Discuss 12

'I hate quotations. Tell me what you know.'
Ralph Waldo Emerson


  1. I know lots of things I could paraphrase for you.

  2. 'I hate Croations. Tell me vat you know.' Friedrich Rainer

  3. A book that furnishes no quotations is no book -- it is a plaything. -- Thomas Love Peacock

    But of course you can have too much of a good thing, which was maybe Emerson's point.

  4. Emerson's entry is:

    March-May, 1849. Immortality. I notice that as soon as writers broach this question they begin to quote. I hate quotation. Tell me what you know.

    The one before it is:

    April 4, 1849. Imbecility & Energy. The key to the age is this thing, & that thing, & that other, as the young orators describe. I will tell you the key to all ages, Imbecility: imbecility in the vast majority of men at all times & in every man, even heroes, in all but certain eminent moments victims of mere gravitation, custom, fear, sense. This gives force to the strong, that the others have no habit of selfreliance or original action.

  5. Rus, I hate people who quote Emerson without telling us what they know.

  6. A collection of anecdotes and maxims is the greatest treasure for a man of the world, as long as he knows how th weave the former into apposite points of the course of the conversation, and to recall the latter on fitting occasions.

    Goethe, after Schiller had bred the arse off him over a couple of beers.

  7. Bot of a Freudian slip there, Malty.

    "Tell me what you eat, and I'll tell you who you are." -- J.A. B-S

    Hmmn ... stem ginger biscuits ...

  8. Hi Peter,

    How about people who mis-quote Emerson?

    I had to rush off to work, but thought that as far as I got in my thinking this morning was worth adding to the discussion. That people quote this sentence of Emerson's out of context seems interesting, and that it is more often misquoted, tailored, seems interesting as well.

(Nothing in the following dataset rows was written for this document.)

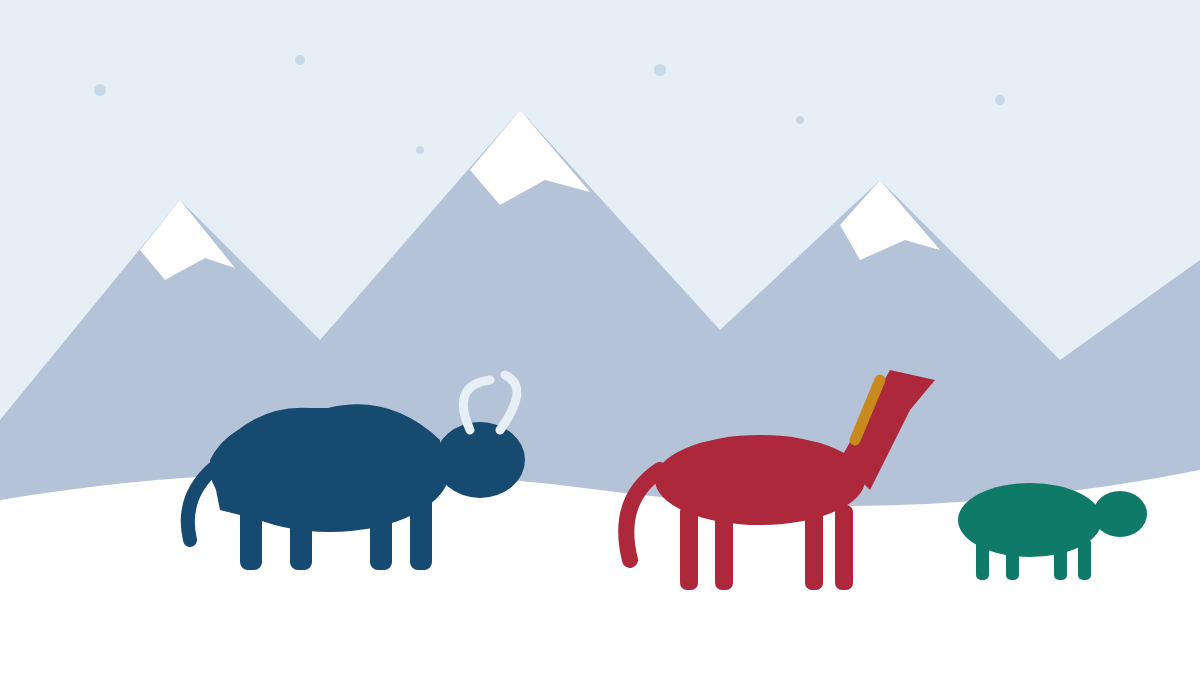
<!DOCTYPE html>
<html lang="en">
<head>
<meta charset="utf-8">
<title>Animals in the snow</title>
<style>
  :root {
    --sky: #e6eef6;
    --flake: #c9d8e6;
    --mountain: #b4c3d7;
    --snow: #ffffff;
    --yak: #174a70;
    --horn: #e6eef6;
    --horse: #ae283b;
    --mane: #c88a1c;
    --calf: #0f7a67;
  }
  html, body { margin: 0; overflow: hidden; }
  .scene { display: block; width: 1200px; height: 675px; background: var(--sky); }
  .flakes { fill: var(--flake); }
  .mountains { fill: var(--mountain); }
  .snow { fill: var(--snow); }
  .yak { fill: var(--yak); }
  .horse { fill: var(--horse); }
  .calf { fill: var(--calf); }
  .stroke { fill: none; stroke-linecap: round; }
  .yak-tail { stroke: var(--yak); stroke-width: 14; }
  .horns { stroke: var(--horn); stroke-width: 9; }
  .horse-tail { stroke: var(--horse); stroke-width: 16; }
  .mane { stroke: var(--mane); stroke-width: 11; }
</style>
</head>
<body>
<svg class="scene" viewBox="0 0 1200 675" role="img" aria-label="A yak, a horse and a small animal walking on snow below mountains">
  <defs>
    <rect id="yak-leg" width="22" height="75" rx="8"/>
    <rect id="horse-leg" width="18" height="85" rx="7"/>
    <rect id="calf-leg" width="13" height="42" rx="5"/>
  </defs>

  <g class="flakes">
    <circle cx="100" cy="90" r="6"/>
    <circle cx="300" cy="60" r="5"/>
    <circle cx="420" cy="150" r="4"/>
    <circle cx="660" cy="70" r="6"/>
    <circle cx="800" cy="120" r="4"/>
    <circle cx="1000" cy="100" r="5"/>
  </g>

  <polygon class="mountains" points="0,420 180,200 320,340 520,110 720,330 880,180 1060,360 1200,260 1200,675 0,675"/>

  <g class="snow">
    <polygon points="180,200 140,250 165,280 205,258 235,268"/>
    <polygon points="520,110 470,170 500,205 545,180 590,192"/>
    <polygon points="880,180 840,225 860,260 905,240 940,250"/>
    <path d="M0 500Q300 450 600 490T1200 470V675H0Z"/>
  </g>

  <g class="yak">
    <path class="stroke yak-tail" d="M215 467Q180 497 190 540"/>
    <use href="#yak-leg" x="240" y="495"/>
    <use href="#yak-leg" x="290" y="495"/>
    <use href="#yak-leg" x="370" y="495"/>
    <use href="#yak-leg" x="410" y="495"/>
    <ellipse cx="330" cy="470" rx="120" ry="62"/>
    <path d="M220 510L216 490L210 460Q218 443 238 430Q270 405 310 408L328 408Q390 393 440 440L440 490L300 530Z"/>
    <ellipse cx="480" cy="460" rx="45" ry="38"/>
    <path class="stroke horns" d="M470 430Q450 385 490 380M500 430Q531 387 505 375"/>
  </g>

  <g class="horse">
    <path class="stroke horse-tail" d="M660 470Q615 500 630 560"/>
    <use href="#horse-leg" x="680" y="505"/>
    <use href="#horse-leg" x="715" y="505"/>
    <use href="#horse-leg" x="805" y="505"/>
    <use href="#horse-leg" x="835" y="505"/>
    <ellipse cx="760" cy="480" rx="105" ry="45"/>
    <polygon points="840,460 890,370 935,380 910,410 870,490"/>
    <path class="stroke mane" d="M880 380L855 440"/>
  </g>

  <g class="calf">
    <use href="#calf-leg" x="976" y="538"/>
    <use href="#calf-leg" x="1006" y="538"/>
    <use href="#calf-leg" x="1054" y="538"/>
    <use href="#calf-leg" x="1078" y="538"/>
    <ellipse cx="1030" cy="520" rx="72" ry="37"/>
    <ellipse cx="1120" cy="514" rx="27" ry="23"/>
  </g>
</svg>
</body>
</html>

    But the idea that people tend to look to quote someone else when asked about immortality, is an indication that the question is striking close to a mystery. How does one formulate into words whether there is mortality or not, or that one doesn't know. Religions can grow out of this question.

    When I was a life skills instructor, the residents or clients that I would work with had both mental and physical disabilities. With two such diagnoses, a person could get into this skilled nursing facility. These mental illnesses could dramatically change a person, the personality--head injuries, schizophrenia, and so forth. Alzheimers is a common illness, that can seem to alter who the person is. So on one hand, we can wonder whether one's being can even make it through this one full lifetime--never mind into immortality.

    On the other hand, there are the reincarnation religions, which can lead to the idea that we are all each other, only going through our different earthly existences together, simply entering at different space-time points. We might all be the same immortal "I".

    And then there's every belief that's in between. We could ask if each moment is entered into immortality, or maybe each moment with certain aspects. The question really brings religious beliefs home, and into the moment. As it relates to AI, we might ask if we could ever create a machine that would take its place alongside us humans, to ask if it too just might be immortal.